Going through the entries below, copy out each line that contains "radius".

Stored entries
◇ ◇ ◇ ◇ ◇ ◇ ◇

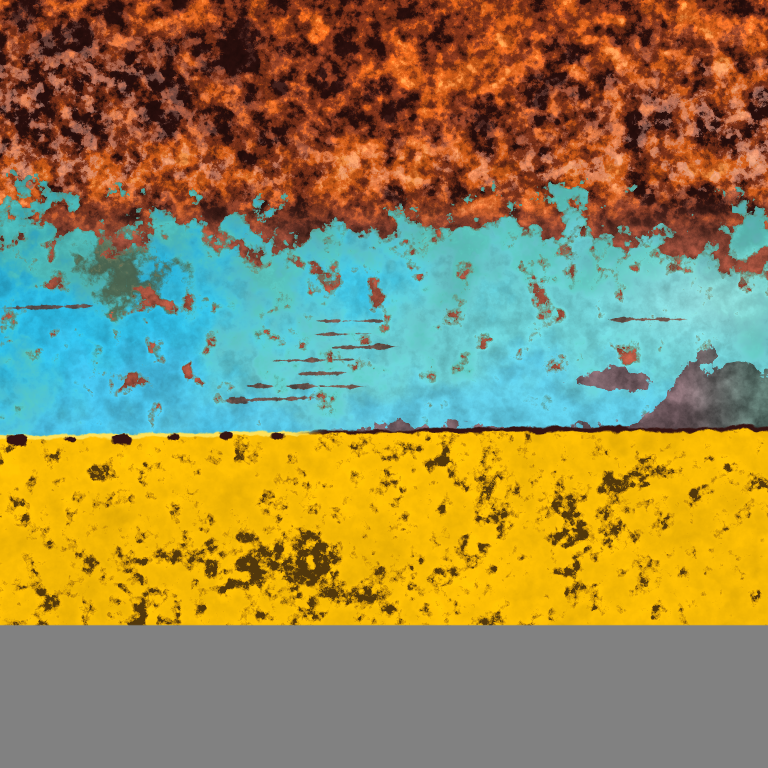
A Shadertoy shader for this texture:

```glsl
// Weathered painted metal: crusted rust over peeling turquoise, a seam,
// grimy yellow paint and a flat grey strip. Layers are stacked from the bottom
// up, with masks made of smooth cellular noise and soft distance fields.

vec2 hash2(vec2 p) {
    return fract(sin(vec2(dot(p, vec2(127.1, 311.7)), dot(p, vec2(269.5, 183.3)))) * 43758.5);
}

// Cellular noise: random cell values blended by distance to jittered centres
float cells(vec2 p) {
    vec2 base = floor(p), f = p - base;
    float total = 0.0, weight = 0.0;
    for (int j = -1; j <= 1; j++)
    for (int i = -1; i <= 1; i++) {
        vec2 cell = vec2(i, j), h = hash2(base + cell);
        vec2 d = cell + h - f;
        float w = exp(-6.0 * dot(d, d));
        total += w * fract(h.x * 17.3 + h.y * 31.7);
        weight += w;
    }
    return total / weight;
}

// Layered cells, centred on zero
float fbm(vec2 p) {
    float sum = 0.0, amp = 0.5;
    for (int i = 0; i < 5; i++) {
        sum += amp * (cells(p) - 0.5);
        p = mat2(1.6, 1.2, -1.2, 1.6) * p + 7.3;
        amp *= 0.58;
    }
    return sum;
}

float blob(vec2 p, vec2 centre, vec2 radius) {
    vec2 d = (p - centre) / radius;
    return exp(-dot(d, d));
}

vec3 rustColor(vec2 p, float coarse, float fine, float grain) {
    float band = exp(-pow((p.y - 0.780) / 0.035, 2.0));
    float heat = 0.43 + 0.45 * coarse + 1.25 * fine + 0.6 * grain + 0.24 * band
        + 0.20 * blob(p, vec2(0.62, 0.95), vec2(0.17, 0.08))
        + 0.10 * blob(p, vec2(0.90, 0.95), vec2(0.17, 0.06))
        - 0.13 * blob(p, vec2(0.1, 0.92), vec2(0.35, 0.10))
        - 0.10 * blob(p, vec2(0.4, 0.84), vec2(0.6, 0.03));
    vec3 col = mix(vec3(0.17, 0.06, 0.05), vec3(0.50, 0.20, 0.10), smoothstep(0.10, 0.40, heat));
    col = mix(col, vec3(0.84, 0.37, 0.10), smoothstep(0.42, 0.74, heat));
    col = mix(col, vec3(0.96, 0.57, 0.27), smoothstep(0.76, 1.05, heat));
    // Pale mineral bloom, strongest on the left, the right and the band
    float bloom = 0.6 * blob(p, vec2(0.08, 0.88), vec2(0.22, 0.09))
        + 0.6 * blob(p, vec2(0.95, 0.86), vec2(0.25, 0.08)) + 0.5 * band;
    col = mix(col, vec3(0.72, 0.52, 0.46), min(bloom, 0.8) * smoothstep(-0.02, 0.16, grain));
    return col * (1.0 + 0.7 * grain);
}

vec3 turquoiseColor(vec2 p, float coarse, float fine) {
    vec3 col = mix(vec3(0.17, 0.73, 0.89), vec3(0.43, 0.82, 0.84),
        smoothstep(-0.1, 0.55, p.x + 0.8 * coarse));
    col = mix(col, vec3(0.33, 0.75, 0.90), 0.6 * (1.0 - smoothstep(0.45, 0.53, p.y + 0.2 * coarse)));
    float green = smoothstep(0.52, 0.70, p.y + 0.4 * coarse + 0.4 * fine);
    col = mix(col, vec3(0.30, 0.69, 0.64), 0.7 * green);
    col = mix(col, vec3(0.62, 0.88, 0.88), 0.7 * blob(p, vec2(0.93, 0.61), vec2(0.12, 0.06)));
    float stain = blob(p, vec2(0.16, 0.645), vec2(0.09, 0.05));
    col = mix(col, vec3(0.27, 0.29, 0.20), 0.8 * smoothstep(0.45, 1.1, stain + 2.2 * fine));
    return col * (1.0 + 0.4 * fine);
}

// Thin horizontal scratches scattered over the turquoise
float scratches(vec2 p, float fine) {
    float mask = 0.0;
    for (int i = 0; i < 9; i++) {
        vec2 h = hash2(vec2(i, 4.0)), g = hash2(vec2(i, 9.0));
        vec2 d = p - vec2(0.33 + 0.02 * float(i) + 0.06 * h.x, 0.48 + 0.017 * float(i));
        if (i > 6) d = p - vec2(0.06 + 0.79 * float(i - 7), 0.600 - 0.016 * float(i - 7));
        d.y += d.x * 0.08 * (g.x - 0.5);
        float shape = abs(d.y) + max(abs(d.x) - 0.02 - 0.04 * g.y, 0.0) * 0.2 + 0.009 * fine;
        mask = max(mask, 1.0 - smoothstep(0.0005, 0.0025, shape));
    }
    return mask;
}

vec3 yellowColor(vec2 p, float coarse, float fine, float grain) {
    vec3 col = vec3(0.98, 0.74, 0.02) * (1.0 + 0.12 * coarse + 0.15 * fine);
    float grime = blob(p, vec2(0.12, 0.25), vec2(0.11, 0.07))
        + blob(p, vec2(0.31, 0.28), vec2(0.11, 0.06))
        + 0.9 * blob(p, vec2(0.47, 0.24), vec2(0.10, 0.07))
        + 0.65 * blob(p, vec2(0.82, 0.32), vec2(0.16, 0.09))
        + 0.5 * blob(p, vec2(0.55, 0.40), vec2(0.05, 0.03));
    float speck = 0.65 * fine + 0.75 * grain + 0.25 * coarse + 0.17 * grime;
    col = mix(col, vec3(0.70, 0.49, 0.04), 0.7 * smoothstep(0.10, 0.26, speck));
    return mix(col, vec3(0.27, 0.18, 0.05), 0.9 * smoothstep(0.22, 0.36, speck));
}

void mainImage(out vec4 fragColor, in vec2 fragCoord) {
    vec2 p = fragCoord / iResolution.xy;
    float px = 1.0 / iResolution.y;
    float coarse = fbm(p * 9.0), fine = fbm(p * 42.0 + 13.0);
    float grain = fbm(p * 85.0 + 31.0), chips = fbm(p * 30.0 + 3.0);
    vec3 rust = rustColor(p, coarse, fine, grain);
    vec3 oxide = vec3(0.50, 0.25, 0.19) * (1.0 + 0.9 * fine + 0.8 * grain);

    // Turquoise with a ragged upper edge, isolated rust spots and scratches
    vec3 col = turquoiseColor(p, coarse, fine);
    float edge = 0.718 - 0.035 * blob(p, vec2(0.42, p.y), vec2(0.13, 1.0))
        - 0.025 * smoothstep(0.65, 0.92, p.x);
    float peel = (p.y - edge) * 6.0 + 1.0 * chips + 0.2 * coarse + 0.3 * fine;
    float spots = 0.5 * chips + 0.8 * fine + 0.6 * (p.y - 0.62)
        + 0.14 * blob(p, vec2(0.19, 0.50), vec2(0.06, 0.03))
        + 0.10 * blob(p, vec2(0.58, 0.55), vec2(0.06, 0.02));
    col = mix(col, vec3(0.46, 0.48, 0.36), 0.6 * smoothstep(0.12, 0.22, spots));
    col = mix(col, oxide, smoothstep(0.21, 0.26, spots));
    col = mix(col, oxide * 0.9, 0.8 * scratches(p, fine));
    col = mix(col, vec3(0.38, 0.52, 0.44), 0.6 * smoothstep(-0.10, -0.01, peel));
    col = mix(col, mix(oxide, rust, smoothstep(0.68, 0.76, p.y)), smoothstep(-0.02, 0.03, peel));

    // Bare grey primer hugging the seam and widening at the right
    float seam = 0.430 + 0.018 * p.x - 0.005 * p.x * p.x + 0.008 * fine;
    float primerTop = 0.014 * smoothstep(0.40, 0.65, p.x) + 0.075 * smoothstep(0.83, 0.91, p.x);
    float primer = max(primerTop - (p.y - seam) + 0.07 * chips - 0.002,
        0.05 * (blob(p, vec2(0.80, 0.505), vec2(0.055, 0.018)) - 0.5) + 0.06 * chips);
    vec3 primerColor = mix(vec3(0.45, 0.36, 0.38), vec3(0.34, 0.44, 0.41), smoothstep(0.87, 1.0, p.x));
    col = mix(col, primerColor * (1.0 + fine), smoothstep(0.0, 0.004, primer) * smoothstep(0.40, 0.48, p.x));

    // Yellow field, its bright lip on the left and dark seam on the right
    col = mix(yellowColor(p, coarse, fine, grain), col, smoothstep(-px, px, p.y - seam));
    float offset = abs(p.y - seam);
    float left = 1.0 - smoothstep(0.38, 0.43, p.x);
    col = mix(col, vec3(1.0, 0.88, 0.34), left * (1.0 - smoothstep(0.001, 0.004, offset)));
    float line = (1.0 - left) * (1.0 - smoothstep(0.001, 0.004, offset + 0.006 * chips));
    vec2 knot = vec2(mod(p.x + 0.01, 0.068) - 0.034, (p.y - seam + 0.003) * 1.7);
    float knots = left * (1.0 - smoothstep(0.006, 0.010, length(knot) + 0.025 * chips));
    col = mix(col, vec3(0.21, 0.08, 0.07), max(line, knots));

    // Flat grey strip
    col = mix(vec3(0.505), col, smoothstep(-px, px, p.y - 0.186));
    fragColor = vec4(clamp(col, 0.0, 1.0), 1.0);
}
```
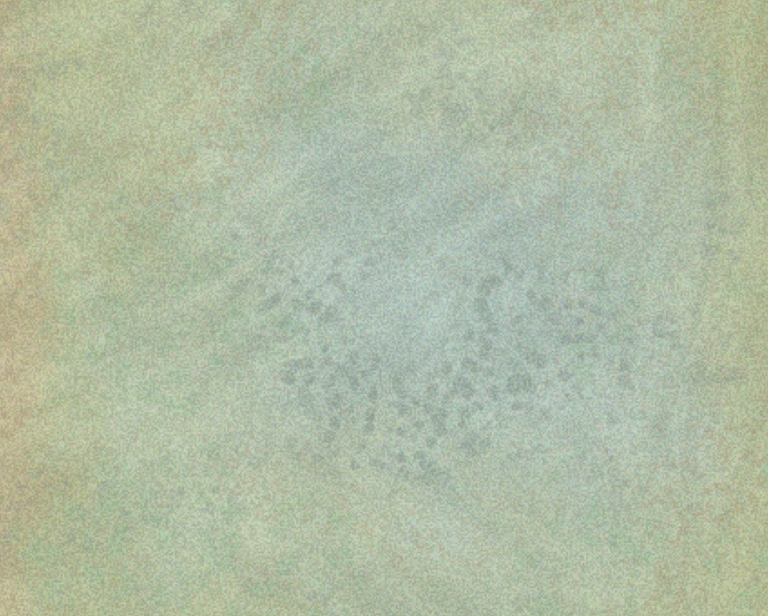
Give the GLSL for this texture, as a WebGL 1 fragment shader.

```glsl
precision highp float;
// Weathered sage-green plaster: a cool centre fading to warm, stained borders,
// built from layered noise for clouds, stretched noise for brush strokes,
// cellular noise for small grey blots and a fine coloured grain on top.
uniform vec2 u_resolution;

const vec3 COOL_SAGE = vec3(0.677, 0.748, 0.710);
const vec3 PALE_SAGE = vec3(0.704, 0.752, 0.652);
const vec3 OLIVE = vec3(0.712, 0.733, 0.575);
const vec3 TAN = vec3(0.735, 0.690, 0.560);
const vec3 GREY_BLOT = vec3(0.555, 0.610, 0.570);
const vec3 MOSS = vec3(0.590, 0.725, 0.590);
const vec3 RUST = vec3(0.690, 0.620, 0.490);

float hash(vec2 cell) {
  vec3 h = fract(cell.xyx * vec3(0.1031, 0.1030, 0.0973));
  h += dot(h, h.yzx + 33.33);
  return fract((h.x + h.y) * h.z);
}

float valueNoise(vec2 p) {
  vec2 cell = floor(p);
  vec2 f = fract(p);
  f = f * f * (3.0 - 2.0 * f);
  float low = mix(hash(cell), hash(cell + vec2(1.0, 0.0)), f.x);
  float high = mix(hash(cell + vec2(0.0, 1.0)), hash(cell + 1.0), f.x);
  return mix(low, high, f.y);
}

// Layered noise, turned a little per octave to hide the lattice.
float clouds(vec2 p) {
  float sum = 0.0;
  float weight = 0.5;
  for (int i = 0; i < 5; i++) {
    sum += weight * valueNoise(p);
    p = mat2(1.6, 1.2, -1.2, 1.6) * p + 17.3;
    weight *= 0.5;
  }
  return sum / 0.97;
}

// Distance to the nearest scattered point.
float cellular(vec2 p) {
  vec2 cell = floor(p);
  float nearest = 2.0;
  for (int y = -1; y <= 1; y++) {
    for (int x = -1; x <= 1; x++) {
      vec2 c = cell + vec2(float(x), float(y));
      vec2 point = c + vec2(hash(c + 7.0), hash(c + 91.0));
      nearest = min(nearest, length(p - point));
    }
  }
  return nearest;
}

// Noise stretched along a direction, centred on zero.
float strokes(vec2 p, float angle, vec2 frequency) {
  vec2 along = vec2(cos(angle), sin(angle));
  vec2 q = vec2(dot(p, along), dot(p, vec2(-along.y, along.x)));
  return clouds(q * frequency + 40.0) - 0.5;
}

vec2 sineWarp(vec2 p, float amount) {
  return p + amount * vec2(sin(p.y * 9.0 + 2.0 * sin(p.x * 5.0)),
                           sin(p.x * 8.0 + 2.0 * sin(p.y * 6.0)));
}

// Broad colour: cool middle, olive rim, tan on the far left.
vec3 groundColor(vec2 uv, vec2 p) {
  float drift = clouds(p * 4.0 + 11.0) - 0.5;
  float fine = clouds(p * 15.0 + 61.0) - 0.5;
  float rim = length((uv - vec2(0.60, 0.50)) * vec2(1.75, 1.45));
  rim += 0.45 * drift + 0.25 * fine;
  vec3 color = mix(COOL_SAGE, PALE_SAGE, smoothstep(0.15, 0.72, rim));
  color = mix(color, OLIVE, 0.85 * smoothstep(0.66, 1.12, rim));
  float left = uv.x - 0.10 * drift - 0.12 * fine;
  color = mix(color, TAN, 0.75 * (1.0 - smoothstep(-0.01, 0.085, left)));
  float right = uv.x + 0.14 * drift + 0.05 * fine;
  return mix(color, OLIVE, 0.6 * smoothstep(0.86, 1.0, right));
}

// Ragged small blots gathered where the patch noise is high.
float blots(vec2 p, float frequency, float patchFrequency) {
  float ragged = clouds(p * 48.0 + 5.0) - 0.5;
  float spot = 1.0 - smoothstep(0.10, 0.48, cellular(p * frequency) + 1.1 * ragged);
  return spot * smoothstep(0.42, 0.68, clouds(p * patchFrequency + 23.0));
}

vec3 grain(vec2 p) {
  float light = valueNoise(p * 340.0) - 0.5;
  vec3 tint = vec3(valueNoise(p * 300.0 + 31.0), valueNoise(p * 300.0 + 57.0),
                   valueNoise(p * 300.0 + 83.0)) - 0.5;
  return 0.115 * light + 0.065 * tint;
}

void main() {
  vec2 uv = gl_FragCoord.xy / u_resolution;
  vec2 p = gl_FragCoord.xy / u_resolution.y;
  vec2 warped = sineWarp(p, 0.012);
  vec3 color = groundColor(uv, warped);

  // Brush strokes: rising on the left, falling below, upright on the right.
  float rising = strokes(warped, 0.60, vec2(7.0, 24.0));
  float falling = strokes(warped, -0.65, vec2(7.0, 20.0));
  float upright = strokes(warped, 1.45, vec2(5.0, 32.0));
  float slanted = mix(falling, rising, smoothstep(0.15, 0.65, uv.y + 0.3 - 0.5 * uv.x));
  color += 0.105 * mix(slanted, upright, smoothstep(0.68, 0.92, uv.x));
  color += 0.075 * (clouds(warped * 6.0 + 71.0) - 0.5);

  // Stains and blots, densest in the middle.
  float middle = 1.0 - smoothstep(0.12, 0.62, length(uv - vec2(0.54, 0.44)));
  color = mix(color, GREY_BLOT, (0.20 + 0.32 * middle) * blots(warped, 34.0, 6.0));
  color = mix(color, MOSS, 0.32 * blots(warped + 3.7, 18.0, 5.0));
  color = mix(color, RUST, 0.30 * blots(warped + 8.1, 42.0, 4.0) * (1.0 - 0.6 * middle));

  gl_FragColor = vec4(clamp(color + grain(p), 0.0, 1.0), 1.0);
}
```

◇ ◇ ◇ ◇ ◇ ◇ ◇

▶ [Expected output]
float blob(vec2 p, vec2 centre, vec2 radius) {
    vec2 d = (p - centre) / radius;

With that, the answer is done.